Berlin Wrestles With the Jewish Culture it Banished
Out of the rubble of the First World War emerged a mythic culture in Berlin: modern and erotic, brimming with arts and ideas; a city that attracted writers, actors, painters and musicians to its aura of progress and creativity.
That’s half the picture. The other half is the Depression, National Socialism and antisemitism that hung like a shadow over the Golden Twenties, which came to an abrupt end in 1933, when Hitler seized power.

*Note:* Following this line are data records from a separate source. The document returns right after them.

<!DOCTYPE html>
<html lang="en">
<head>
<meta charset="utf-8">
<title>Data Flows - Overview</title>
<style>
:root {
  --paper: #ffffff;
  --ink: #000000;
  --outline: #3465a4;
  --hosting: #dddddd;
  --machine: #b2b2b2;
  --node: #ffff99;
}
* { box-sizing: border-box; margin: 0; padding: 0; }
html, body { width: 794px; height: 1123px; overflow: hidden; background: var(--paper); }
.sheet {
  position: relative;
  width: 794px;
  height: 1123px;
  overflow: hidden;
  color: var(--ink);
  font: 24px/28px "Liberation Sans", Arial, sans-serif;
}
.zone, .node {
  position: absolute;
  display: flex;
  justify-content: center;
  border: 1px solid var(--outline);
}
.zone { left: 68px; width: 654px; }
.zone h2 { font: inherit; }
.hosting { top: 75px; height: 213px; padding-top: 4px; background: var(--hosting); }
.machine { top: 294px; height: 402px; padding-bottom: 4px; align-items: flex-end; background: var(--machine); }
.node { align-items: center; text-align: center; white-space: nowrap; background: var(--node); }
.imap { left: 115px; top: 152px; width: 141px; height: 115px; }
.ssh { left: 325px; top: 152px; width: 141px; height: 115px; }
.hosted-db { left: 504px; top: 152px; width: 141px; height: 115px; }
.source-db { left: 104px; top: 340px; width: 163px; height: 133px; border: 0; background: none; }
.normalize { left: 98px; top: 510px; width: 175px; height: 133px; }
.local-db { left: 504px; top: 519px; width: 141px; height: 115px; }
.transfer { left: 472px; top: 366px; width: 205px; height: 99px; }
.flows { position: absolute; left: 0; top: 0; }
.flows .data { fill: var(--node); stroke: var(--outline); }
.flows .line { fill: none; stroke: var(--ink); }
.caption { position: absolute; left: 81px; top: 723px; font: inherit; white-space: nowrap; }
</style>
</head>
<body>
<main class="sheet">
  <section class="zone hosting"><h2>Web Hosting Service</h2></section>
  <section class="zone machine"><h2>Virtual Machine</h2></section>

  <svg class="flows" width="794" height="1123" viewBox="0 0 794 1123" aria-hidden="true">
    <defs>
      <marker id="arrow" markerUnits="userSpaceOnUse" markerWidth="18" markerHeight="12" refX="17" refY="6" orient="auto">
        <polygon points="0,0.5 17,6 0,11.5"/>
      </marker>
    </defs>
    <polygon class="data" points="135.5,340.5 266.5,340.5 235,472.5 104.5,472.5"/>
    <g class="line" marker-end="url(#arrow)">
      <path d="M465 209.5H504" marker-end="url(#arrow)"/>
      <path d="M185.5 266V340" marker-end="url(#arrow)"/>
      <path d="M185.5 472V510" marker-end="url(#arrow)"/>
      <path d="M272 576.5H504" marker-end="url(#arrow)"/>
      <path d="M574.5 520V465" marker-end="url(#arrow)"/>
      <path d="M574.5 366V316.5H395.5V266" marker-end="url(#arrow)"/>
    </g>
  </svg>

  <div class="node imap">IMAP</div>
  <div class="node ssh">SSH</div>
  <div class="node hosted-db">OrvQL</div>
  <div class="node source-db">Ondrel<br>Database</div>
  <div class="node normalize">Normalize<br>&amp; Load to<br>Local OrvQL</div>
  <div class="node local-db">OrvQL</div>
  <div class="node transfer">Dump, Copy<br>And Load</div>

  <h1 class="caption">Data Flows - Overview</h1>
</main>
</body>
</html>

It is this conflict — between myth and reality, between the triumph and the tragedy — that inspired the 19th Jewish Culture Festival, titled “The Golden Twenties: Today Comes and Tomorrow Stays.” The festival runs in Berlin through December 11. From Yiddish tango to historic tours of the capital; from films, readings, art and photography exhibits to a flashy cabaret performance of Kurt Weill and Bertolt Brecht’s “Mahagonny,” the festival has set its sights high: to connect a glorious past to a barely noticeable present.
“It’s about Jewish artists trying to build a bridge between the ’20s and today — to show living Jewish life, not only dead,” said Shelly Kupferberg, a radio and television journalist working as the festival’s arts adviser.

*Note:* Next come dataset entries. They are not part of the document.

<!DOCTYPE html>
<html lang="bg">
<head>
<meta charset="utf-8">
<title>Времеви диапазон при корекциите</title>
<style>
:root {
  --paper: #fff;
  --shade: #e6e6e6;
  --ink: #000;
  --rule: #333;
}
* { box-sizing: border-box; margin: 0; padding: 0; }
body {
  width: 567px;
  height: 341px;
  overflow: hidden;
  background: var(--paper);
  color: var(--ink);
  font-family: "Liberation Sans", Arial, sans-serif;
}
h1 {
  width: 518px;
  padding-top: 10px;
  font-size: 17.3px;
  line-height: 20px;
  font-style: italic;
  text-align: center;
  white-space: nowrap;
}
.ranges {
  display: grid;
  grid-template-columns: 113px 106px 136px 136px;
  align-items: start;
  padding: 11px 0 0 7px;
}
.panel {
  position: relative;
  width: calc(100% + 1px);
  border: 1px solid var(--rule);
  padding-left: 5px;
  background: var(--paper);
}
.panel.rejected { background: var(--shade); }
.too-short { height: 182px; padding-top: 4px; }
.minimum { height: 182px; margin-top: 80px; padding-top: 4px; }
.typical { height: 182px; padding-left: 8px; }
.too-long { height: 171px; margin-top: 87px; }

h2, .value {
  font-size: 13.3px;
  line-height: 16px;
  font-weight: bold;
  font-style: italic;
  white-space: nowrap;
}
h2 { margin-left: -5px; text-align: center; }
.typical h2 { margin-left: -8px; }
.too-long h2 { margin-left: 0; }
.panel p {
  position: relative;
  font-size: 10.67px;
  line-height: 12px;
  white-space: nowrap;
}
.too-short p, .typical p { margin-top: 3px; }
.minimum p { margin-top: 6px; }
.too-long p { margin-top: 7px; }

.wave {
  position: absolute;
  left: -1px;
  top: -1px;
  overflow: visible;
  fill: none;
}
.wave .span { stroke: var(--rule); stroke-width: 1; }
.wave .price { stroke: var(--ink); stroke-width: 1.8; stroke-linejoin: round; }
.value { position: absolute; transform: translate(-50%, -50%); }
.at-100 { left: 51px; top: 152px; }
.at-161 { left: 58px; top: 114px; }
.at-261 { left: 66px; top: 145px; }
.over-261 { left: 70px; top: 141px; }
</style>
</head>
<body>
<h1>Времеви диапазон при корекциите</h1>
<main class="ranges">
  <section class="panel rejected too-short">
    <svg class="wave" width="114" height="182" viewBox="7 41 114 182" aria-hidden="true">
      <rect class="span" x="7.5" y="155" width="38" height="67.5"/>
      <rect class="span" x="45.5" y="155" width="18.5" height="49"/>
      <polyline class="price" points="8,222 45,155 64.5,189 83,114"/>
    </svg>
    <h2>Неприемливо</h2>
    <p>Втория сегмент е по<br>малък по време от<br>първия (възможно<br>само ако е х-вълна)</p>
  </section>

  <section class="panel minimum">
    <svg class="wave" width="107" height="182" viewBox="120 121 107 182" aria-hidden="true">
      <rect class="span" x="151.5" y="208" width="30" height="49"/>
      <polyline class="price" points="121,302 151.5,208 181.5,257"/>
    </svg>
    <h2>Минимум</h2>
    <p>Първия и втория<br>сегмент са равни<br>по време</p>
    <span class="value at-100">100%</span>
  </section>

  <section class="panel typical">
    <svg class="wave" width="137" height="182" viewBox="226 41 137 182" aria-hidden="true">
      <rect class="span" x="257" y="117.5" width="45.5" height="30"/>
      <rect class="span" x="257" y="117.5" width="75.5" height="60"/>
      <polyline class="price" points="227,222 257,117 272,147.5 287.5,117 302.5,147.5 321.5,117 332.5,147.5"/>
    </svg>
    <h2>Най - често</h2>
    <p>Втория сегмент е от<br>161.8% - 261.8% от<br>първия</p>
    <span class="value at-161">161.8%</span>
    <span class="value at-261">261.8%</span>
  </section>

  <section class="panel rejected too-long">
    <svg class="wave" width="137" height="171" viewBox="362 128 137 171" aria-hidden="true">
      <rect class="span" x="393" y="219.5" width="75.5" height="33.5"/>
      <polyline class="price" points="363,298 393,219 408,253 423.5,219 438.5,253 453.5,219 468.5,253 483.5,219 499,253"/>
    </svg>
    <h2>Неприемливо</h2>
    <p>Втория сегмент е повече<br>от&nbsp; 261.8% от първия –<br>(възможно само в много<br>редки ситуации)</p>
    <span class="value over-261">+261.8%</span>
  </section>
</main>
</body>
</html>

Just 12,000 registered Jews live in Berlin today — 80% of whom come from the former Soviet Union — compared with the 170,000 living here in 1925. At that time, the community boasted 49 theaters, 37 film companies, 20 music salons, three opera houses, 1,000 publishing houses, 2,000 magazines and 40 daily newspapers. Injected into the city’s cultural atmosphere were names like Arnold Schöneberg and Marc Chagall, Joseph Roth and Albert Einstein, Egon Kirsch, Fritz Lang and Vladimir Nabokov. The productivity was stunning; the loss — between the Nazi takeover and the gas chambers of World War II — immeasurable.
In recasting the past to illuminate the present, music can be a persuasive form. The festival’s second night featured a stirring rendition of Yiddish tango songs — from their birth in the 1930s in New York and Buenos Aires to their mournful expression in ghettos and concentration camps, from Vilnius to Bialystok and from Lodz to Auschwitz. Such contemporary bands as Oi Va Voi from London and Kosher Nostra from Frankfurt will make appearances here, with traditional cantorial and klezmer music adapted to the acoustic and club sounds of today.
Directed by the German film and theater actor Dominique Horwitz (whose latest film, “Die Blaue Grenze” [“The Blue Border”] opened two weeks ago in Berlin), the festival takes place in a notable setting: under an elaborate, 1920s-style cabaret tent erected in the courtyard behind the Centrum Judaicum, on Oranienburger Strasse in Mitte, the historic heart of Berlin’s Jewish community.
With emphasis on the other Berlin neighborhoods where Jewish life once flourished — the high culture centered on the Kurfürstendamm and Charlottenburg in the west, and on the poor Eastern European immigrants who settled in Scheunenviertels in the east — the festival brings retrospectives on such writers as Georg Hermann and Sammy Gronemann, actors Paul Graetz, Alexander Granach, Maria Orska and Fritzi Massary, and other renowned figures of that time.
A reflection on the Golden Twenties “is important because antisemitism is growing in the former East Germany,” a non-Jewish German attendant at the festival said, preferring not to be named. “Jewish culture existed as a part of German culture before National Socialism: That’s the message against antisemitism today.”
Michael Levitin is a freelance journalist living in Berlin.